Novartis ($NVS) has come good on its promise to continue collaborating with Gamida Cell despite twice walking away from takeover agreements. The Big Pharma handed over $5 million (€4.4 million) for a 2.5% stake in Gamida Cell this week--and promised to invest a further $10 million if its collaborator wraps up an equity financing by the end of 2017.
Jerusalem, Israel-based Gamida Cell is assessing its financing options as it nears the start of a Phase III trial of its stem cell blood cancer therapy. The plan is to get the study underway by the middle of next year, by which time Gamida Cell will also have data from its Phase I/II study. Gamida Cell expects to release data from the 15-person trial in the fourth quarter. If the data impress, they will put Gamida Cell in a stronger position as looks to--and beyond--the financing of its late-phase trial, the design of which has been agreed with regulators in the U.S. and Europe.
Novartis bought itself a front row seat for these events last year when it paid $35 million for a 15% stake in Gamida Cell, company with which it has an eventful history. Novartis has discussed buying Gamida Cell in a deal worth $600 million on two separate occasions. The most recent negotiations led to Novartis picking up an option to buy Gamida Cell for $165 million upfront and $435 million in milestones by 2016. Novartis turned down the option earlier this year but retains a financial--and therapeutic--interest in Gamida Cell.
This week's deal ups Novartis' stake in Gamida Cell by 2.5%, while also keeping the latter's income ticking over as it awaits data to support a future financing event. Gamida Cell has already persuaded regulators on both sides of the Atlantic to award orphan drug status to its stem cell therapy and attracted the interest of Novartis. But the novelty of its approach and limited pool of clinical data will mean its attract scepticism, too.

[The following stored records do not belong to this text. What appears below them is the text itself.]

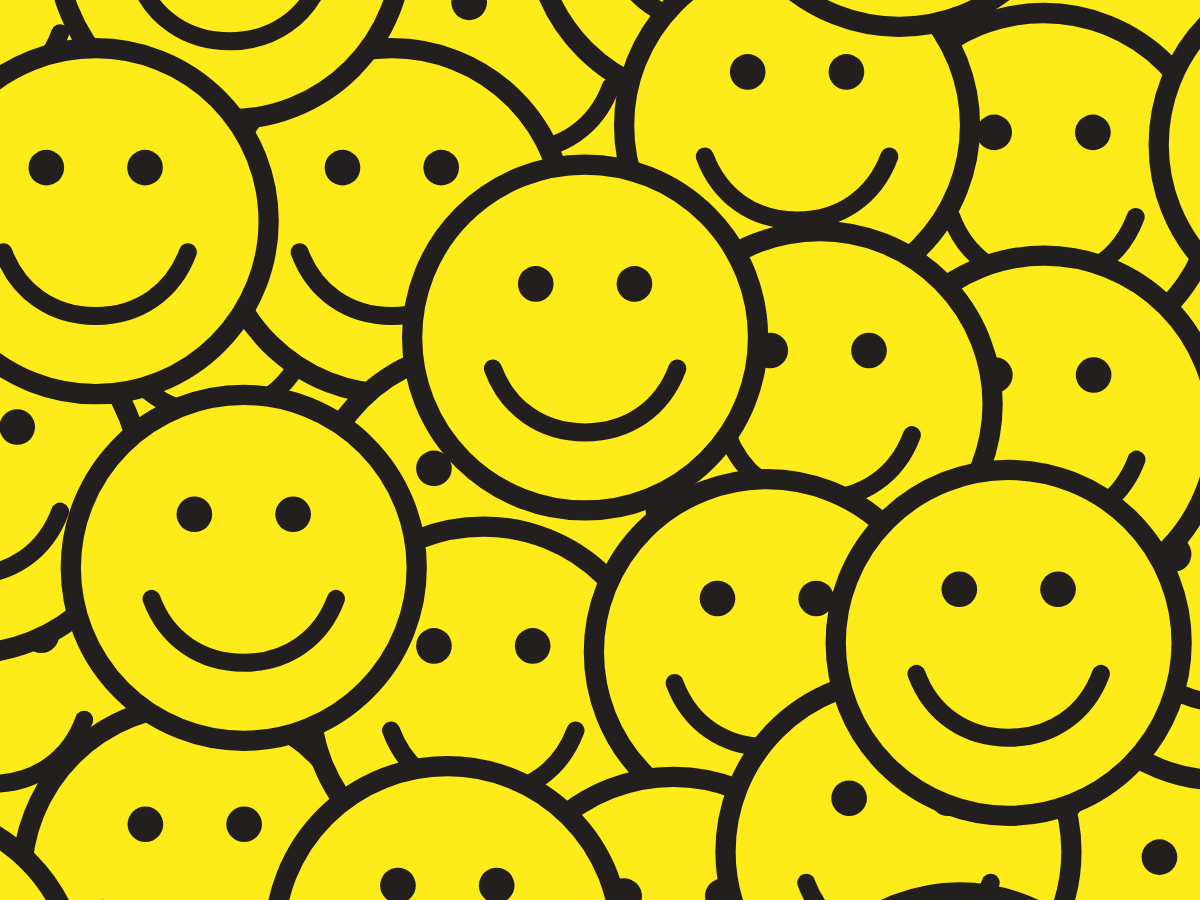
<!DOCTYPE html>
<html lang="en">
<head>
<meta charset="utf-8">
<title>Smiling faces pattern</title>
<style>
:root {
  --yellow: #fdeb1a;
  --ink: #231f1e;
}
html, body {
  margin: 0;
  padding: 0;
  overflow: hidden;
  background: var(--yellow);
}
.pattern {
  display: block;
  width: 1200px;
  height: 900px;
  background: var(--yellow);
}
.outline { fill: var(--yellow); stroke: var(--ink); stroke-width: 26.5; }
.eye { fill: var(--ink); }
.smile { fill: none; stroke: var(--ink); stroke-width: 23.5; stroke-linecap: round; }
</style>
</head>
<body>
<svg class="pattern" viewBox="0 0 1568 1176" role="img" aria-label="Overlapping yellow smiling faces with black outlines">
  <defs>
    <g id="face">
      <circle class="outline" r="226"/>
      <circle class="eye" cx="-64.5" cy="-70" r="23.3"/>
      <circle class="eye" cx="64.5" cy="-70" r="23.3"/>
      <path class="smile" d="M-120.5 40.5C-101 93-56 124 0 124S101 93 120.5 40.5"/>
    </g>
  </defs>

  <g class="back-layer">
    <use href="#face" x="277" y="416"/>
    <use href="#face" x="-42" y="3"/>
    <use href="#face" x="677.5" y="73"/>
    <use href="#face" x="924" y="-95"/>
    <use href="#face" x="512" y="289"/>
    <use href="#face" x="300" y="-70"/>
    <use href="#face" x="-10.5" y="900"/>
    <use href="#face" x="-42" y="628"/>
    <use href="#face" x="631.5" y="682"/>
    <use href="#face" x="254.5" y="1147"/>
    <use href="#face" x="631.5" y="914"/>
    <use href="#face" x="1579.5" y="1190"/>
    <use href="#face" x="1598" y="794"/>
    <use href="#face" x="1363.5" y="243"/>
  </g>

  <g class="middle-layer">
    <use href="#face" x="1740" y="189"/>
    <use href="#face" x="1041.5" y="164"/>
    <use href="#face" x="1175" y="-191"/>
    <use href="#face" x="1364.5" y="560"/>
    <use href="#face" x="1071" y="528"/>
    <use href="#face" x="1002" y="852"/>
    <use href="#face" x="880" y="1241"/>
    <use href="#face" x="584.5" y="1227"/>
    <use href="#face" x="1174" y="1113"/>
    <use href="#face" x="1254" y="1392"/>
    <use href="#face" x="-123" y="1285"/>
  </g>

  <g class="front-layer">
    <use href="#face" x="1318" y="840"/>
    <use href="#face" x="125" y="289"/>
    <use href="#face" x="318.5" y="742"/>
    <use href="#face" x="764.5" y="441"/>
  </g>
</svg>
</body>
</html>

Gamida Cell's lead candidate is derived from umbilical cord blood, which is processed to create a cell graft suitable for patients who lack a bone marrow donor.
Management is presenting Novartis' investment as a vote of confidence in the approach. "This support is testament to the potential of Gamida Cell's immune therapy platform and its potential to improve outcomes for patients with diseases like leukemia and lymphoma who need a bone marrow transplant but who do not have a matched related donor," Gamida Cell CEO Yael Margolin said in a statement.